If you’re reading this, then you’re OK – but, today, many people around the world will have a nasty surprise.
At midnight last night, the FBI shut down the servers it was using to keep internet service for millions of people going following a raid on hackers last year.
Last November, the FBI arrested six Estonians and a Russian who it said had used a piece of malware called DNSChanger to infect as many as four million computers round the world, half a million of them in the US.
That’s a lot of computers, and rather than simply switch off the gang’s servers, the FBI substituted some of its own. It’s since been warning people to check for an infection, as they’d lose internet service altogether when the FBI servers were finally turned off.
And that switch-off happened last night, leaving an estimated 250,000 computers around the world still infected, of which as many as 45,000 are in the US.
“We’ve been using the last eight months to go out and clean up the infected computers, but we don’t have everybody,” says supervisory secial agent Thomas Grasso of the FBI’s Cyber Division.
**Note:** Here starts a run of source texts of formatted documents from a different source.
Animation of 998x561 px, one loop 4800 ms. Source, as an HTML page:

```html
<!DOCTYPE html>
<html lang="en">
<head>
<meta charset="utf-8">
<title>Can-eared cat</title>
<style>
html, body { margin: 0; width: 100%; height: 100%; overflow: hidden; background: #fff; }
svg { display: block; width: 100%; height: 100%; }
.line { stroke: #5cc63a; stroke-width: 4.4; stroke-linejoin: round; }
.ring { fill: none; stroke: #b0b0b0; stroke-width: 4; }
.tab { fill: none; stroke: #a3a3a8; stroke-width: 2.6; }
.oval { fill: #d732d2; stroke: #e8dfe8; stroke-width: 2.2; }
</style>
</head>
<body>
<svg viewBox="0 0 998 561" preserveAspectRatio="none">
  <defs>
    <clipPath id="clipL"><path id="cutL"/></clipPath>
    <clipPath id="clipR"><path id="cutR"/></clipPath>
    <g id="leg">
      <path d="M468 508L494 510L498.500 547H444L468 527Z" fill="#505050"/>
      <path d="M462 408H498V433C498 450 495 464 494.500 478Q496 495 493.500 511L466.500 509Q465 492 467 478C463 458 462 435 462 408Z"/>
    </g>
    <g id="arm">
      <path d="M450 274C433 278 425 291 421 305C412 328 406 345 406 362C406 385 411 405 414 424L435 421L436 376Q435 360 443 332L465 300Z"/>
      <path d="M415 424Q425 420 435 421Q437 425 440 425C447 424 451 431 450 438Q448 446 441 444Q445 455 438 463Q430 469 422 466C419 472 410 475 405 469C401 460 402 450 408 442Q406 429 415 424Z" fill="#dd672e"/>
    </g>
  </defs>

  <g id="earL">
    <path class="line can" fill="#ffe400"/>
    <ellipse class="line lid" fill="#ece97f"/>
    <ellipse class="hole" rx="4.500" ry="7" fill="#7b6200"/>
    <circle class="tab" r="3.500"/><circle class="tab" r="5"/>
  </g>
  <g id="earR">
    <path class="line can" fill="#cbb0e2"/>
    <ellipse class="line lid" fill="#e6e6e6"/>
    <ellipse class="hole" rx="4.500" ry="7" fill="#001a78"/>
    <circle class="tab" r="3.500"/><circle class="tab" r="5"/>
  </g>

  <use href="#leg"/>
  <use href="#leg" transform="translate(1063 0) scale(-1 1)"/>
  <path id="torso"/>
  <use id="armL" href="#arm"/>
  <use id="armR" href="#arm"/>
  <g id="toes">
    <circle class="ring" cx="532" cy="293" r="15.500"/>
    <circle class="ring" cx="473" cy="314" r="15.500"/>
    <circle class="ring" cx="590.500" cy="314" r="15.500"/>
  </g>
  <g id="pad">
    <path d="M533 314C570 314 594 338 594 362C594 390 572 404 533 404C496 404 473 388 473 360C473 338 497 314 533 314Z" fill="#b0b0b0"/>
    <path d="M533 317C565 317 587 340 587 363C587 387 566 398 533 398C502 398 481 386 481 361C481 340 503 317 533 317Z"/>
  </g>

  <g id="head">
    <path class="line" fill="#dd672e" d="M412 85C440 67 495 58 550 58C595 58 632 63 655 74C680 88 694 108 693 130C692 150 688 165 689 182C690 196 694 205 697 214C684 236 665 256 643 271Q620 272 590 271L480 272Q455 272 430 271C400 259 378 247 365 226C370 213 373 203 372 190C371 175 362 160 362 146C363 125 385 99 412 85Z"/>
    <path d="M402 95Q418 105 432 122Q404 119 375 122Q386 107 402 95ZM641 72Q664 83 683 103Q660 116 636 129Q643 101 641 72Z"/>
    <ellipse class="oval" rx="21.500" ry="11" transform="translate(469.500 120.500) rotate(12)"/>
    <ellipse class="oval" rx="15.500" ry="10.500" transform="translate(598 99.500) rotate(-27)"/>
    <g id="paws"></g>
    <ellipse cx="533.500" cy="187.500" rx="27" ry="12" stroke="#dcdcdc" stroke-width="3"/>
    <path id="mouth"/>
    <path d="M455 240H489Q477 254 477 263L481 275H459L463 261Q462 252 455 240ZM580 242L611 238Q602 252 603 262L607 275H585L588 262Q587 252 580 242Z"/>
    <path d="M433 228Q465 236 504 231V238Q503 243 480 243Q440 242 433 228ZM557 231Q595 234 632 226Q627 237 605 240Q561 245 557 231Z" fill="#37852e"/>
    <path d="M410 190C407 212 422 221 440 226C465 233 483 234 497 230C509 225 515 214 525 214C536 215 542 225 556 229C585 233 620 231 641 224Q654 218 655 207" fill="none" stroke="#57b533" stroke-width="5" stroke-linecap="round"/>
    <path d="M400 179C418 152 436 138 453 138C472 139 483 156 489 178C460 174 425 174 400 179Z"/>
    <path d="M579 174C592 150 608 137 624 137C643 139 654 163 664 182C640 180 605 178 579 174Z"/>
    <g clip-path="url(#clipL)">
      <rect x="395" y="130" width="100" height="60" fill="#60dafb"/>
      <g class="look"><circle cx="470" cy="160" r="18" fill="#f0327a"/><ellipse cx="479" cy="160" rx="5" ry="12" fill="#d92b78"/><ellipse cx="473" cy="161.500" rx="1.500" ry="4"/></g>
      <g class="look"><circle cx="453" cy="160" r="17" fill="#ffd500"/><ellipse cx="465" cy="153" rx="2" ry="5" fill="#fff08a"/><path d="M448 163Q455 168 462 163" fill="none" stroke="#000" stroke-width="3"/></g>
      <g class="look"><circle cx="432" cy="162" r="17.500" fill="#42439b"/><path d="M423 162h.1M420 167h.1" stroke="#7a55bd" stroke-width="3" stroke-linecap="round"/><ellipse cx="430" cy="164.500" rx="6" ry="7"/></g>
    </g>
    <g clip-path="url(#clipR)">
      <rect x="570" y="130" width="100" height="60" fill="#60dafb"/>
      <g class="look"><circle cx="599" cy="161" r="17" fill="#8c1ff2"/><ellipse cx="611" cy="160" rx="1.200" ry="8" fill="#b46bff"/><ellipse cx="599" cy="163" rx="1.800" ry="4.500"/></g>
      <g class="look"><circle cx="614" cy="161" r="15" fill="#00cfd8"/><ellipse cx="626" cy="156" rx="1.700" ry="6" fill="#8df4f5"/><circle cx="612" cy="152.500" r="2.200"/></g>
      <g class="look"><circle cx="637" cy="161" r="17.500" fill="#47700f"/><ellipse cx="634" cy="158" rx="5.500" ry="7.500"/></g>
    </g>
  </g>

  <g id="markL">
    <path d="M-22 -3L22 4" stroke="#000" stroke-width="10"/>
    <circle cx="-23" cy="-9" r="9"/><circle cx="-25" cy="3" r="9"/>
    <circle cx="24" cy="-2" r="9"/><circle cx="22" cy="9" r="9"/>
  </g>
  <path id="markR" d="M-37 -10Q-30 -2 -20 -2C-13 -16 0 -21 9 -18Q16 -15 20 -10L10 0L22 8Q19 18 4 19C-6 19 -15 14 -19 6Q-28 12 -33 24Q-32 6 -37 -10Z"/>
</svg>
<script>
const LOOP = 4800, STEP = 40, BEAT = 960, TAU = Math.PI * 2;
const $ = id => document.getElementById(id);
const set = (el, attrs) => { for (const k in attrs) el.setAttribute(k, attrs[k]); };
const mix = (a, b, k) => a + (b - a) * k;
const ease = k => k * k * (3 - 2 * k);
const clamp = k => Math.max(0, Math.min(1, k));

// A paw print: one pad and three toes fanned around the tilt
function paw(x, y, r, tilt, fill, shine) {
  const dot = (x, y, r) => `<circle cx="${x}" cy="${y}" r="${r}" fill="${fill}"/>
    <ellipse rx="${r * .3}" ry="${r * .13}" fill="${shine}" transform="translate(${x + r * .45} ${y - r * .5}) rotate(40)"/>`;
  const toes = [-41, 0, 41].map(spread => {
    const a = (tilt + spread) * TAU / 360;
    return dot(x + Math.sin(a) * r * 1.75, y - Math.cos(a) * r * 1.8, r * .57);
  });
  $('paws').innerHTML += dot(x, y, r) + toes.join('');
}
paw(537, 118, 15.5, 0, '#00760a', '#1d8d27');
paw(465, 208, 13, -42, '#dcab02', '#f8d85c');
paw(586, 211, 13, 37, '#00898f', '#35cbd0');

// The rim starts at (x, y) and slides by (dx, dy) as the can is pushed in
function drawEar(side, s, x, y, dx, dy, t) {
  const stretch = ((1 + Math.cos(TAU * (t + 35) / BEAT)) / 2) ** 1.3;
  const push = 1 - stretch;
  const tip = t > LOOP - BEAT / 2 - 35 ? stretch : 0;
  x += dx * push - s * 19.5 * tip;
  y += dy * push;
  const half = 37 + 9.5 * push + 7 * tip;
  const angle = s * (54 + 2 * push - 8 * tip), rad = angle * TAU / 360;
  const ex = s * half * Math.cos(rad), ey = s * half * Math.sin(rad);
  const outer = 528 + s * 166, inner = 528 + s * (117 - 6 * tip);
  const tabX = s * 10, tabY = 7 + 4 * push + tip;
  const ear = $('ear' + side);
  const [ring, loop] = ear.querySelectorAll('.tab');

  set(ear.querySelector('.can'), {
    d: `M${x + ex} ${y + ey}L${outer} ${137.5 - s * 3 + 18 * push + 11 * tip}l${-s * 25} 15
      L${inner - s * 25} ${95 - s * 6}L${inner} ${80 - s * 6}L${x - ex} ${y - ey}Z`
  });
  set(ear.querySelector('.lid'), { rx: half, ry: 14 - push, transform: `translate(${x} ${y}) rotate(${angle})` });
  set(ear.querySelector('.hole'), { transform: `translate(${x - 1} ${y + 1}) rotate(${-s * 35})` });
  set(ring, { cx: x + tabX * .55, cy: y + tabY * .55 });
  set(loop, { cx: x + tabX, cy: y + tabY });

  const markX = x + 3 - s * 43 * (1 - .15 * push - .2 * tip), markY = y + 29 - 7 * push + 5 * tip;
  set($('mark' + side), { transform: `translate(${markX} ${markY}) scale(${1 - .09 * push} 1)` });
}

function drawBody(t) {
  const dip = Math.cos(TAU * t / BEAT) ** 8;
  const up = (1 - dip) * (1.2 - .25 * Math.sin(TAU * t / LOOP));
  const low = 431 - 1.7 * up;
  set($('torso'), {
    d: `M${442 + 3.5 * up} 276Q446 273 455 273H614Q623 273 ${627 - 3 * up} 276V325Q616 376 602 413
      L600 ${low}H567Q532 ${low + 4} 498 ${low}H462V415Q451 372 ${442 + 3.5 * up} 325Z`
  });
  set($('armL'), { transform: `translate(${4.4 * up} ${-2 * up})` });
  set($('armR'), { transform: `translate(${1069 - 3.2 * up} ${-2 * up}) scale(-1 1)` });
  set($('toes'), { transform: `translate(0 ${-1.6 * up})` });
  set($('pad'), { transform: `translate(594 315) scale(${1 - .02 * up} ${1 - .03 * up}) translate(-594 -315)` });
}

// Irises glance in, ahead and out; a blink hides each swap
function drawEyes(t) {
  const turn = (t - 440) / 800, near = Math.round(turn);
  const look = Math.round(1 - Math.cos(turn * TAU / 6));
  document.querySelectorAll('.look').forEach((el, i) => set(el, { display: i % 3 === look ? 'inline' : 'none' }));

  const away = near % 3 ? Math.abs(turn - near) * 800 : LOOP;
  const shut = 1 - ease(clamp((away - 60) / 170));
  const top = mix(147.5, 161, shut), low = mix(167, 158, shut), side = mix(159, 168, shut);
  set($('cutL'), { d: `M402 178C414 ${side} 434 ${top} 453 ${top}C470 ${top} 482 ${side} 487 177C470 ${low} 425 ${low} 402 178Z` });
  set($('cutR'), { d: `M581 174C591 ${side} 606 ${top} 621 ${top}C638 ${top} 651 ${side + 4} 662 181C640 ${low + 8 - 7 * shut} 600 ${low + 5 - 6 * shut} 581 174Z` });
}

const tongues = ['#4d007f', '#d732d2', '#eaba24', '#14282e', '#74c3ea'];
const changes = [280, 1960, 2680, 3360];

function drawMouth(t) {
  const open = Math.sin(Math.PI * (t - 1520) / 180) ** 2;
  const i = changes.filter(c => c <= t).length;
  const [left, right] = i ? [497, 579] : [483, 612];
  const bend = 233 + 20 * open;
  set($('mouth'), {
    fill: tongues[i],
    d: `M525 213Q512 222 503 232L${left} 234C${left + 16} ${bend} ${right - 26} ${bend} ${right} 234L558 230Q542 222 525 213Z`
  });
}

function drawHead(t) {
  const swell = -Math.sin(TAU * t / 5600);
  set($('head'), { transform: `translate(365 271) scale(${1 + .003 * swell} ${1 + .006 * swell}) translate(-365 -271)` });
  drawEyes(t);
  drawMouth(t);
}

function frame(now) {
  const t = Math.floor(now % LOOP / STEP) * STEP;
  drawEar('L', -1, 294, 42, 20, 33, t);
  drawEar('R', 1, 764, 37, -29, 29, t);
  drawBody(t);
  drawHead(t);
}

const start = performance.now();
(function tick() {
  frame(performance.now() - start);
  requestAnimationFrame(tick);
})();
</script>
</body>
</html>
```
For these people, there are a couple of solutions, although they’re not likely to be easy. First, they can contact service providers, most of which have techniques to help.
Alternatively, thewy may be able to use an uninfected machine to download the free DNSChanger virus scan and removal software available here from the DNSChanger Working Group, and then use removable media such as a USB flash drive to install it on the infected machine.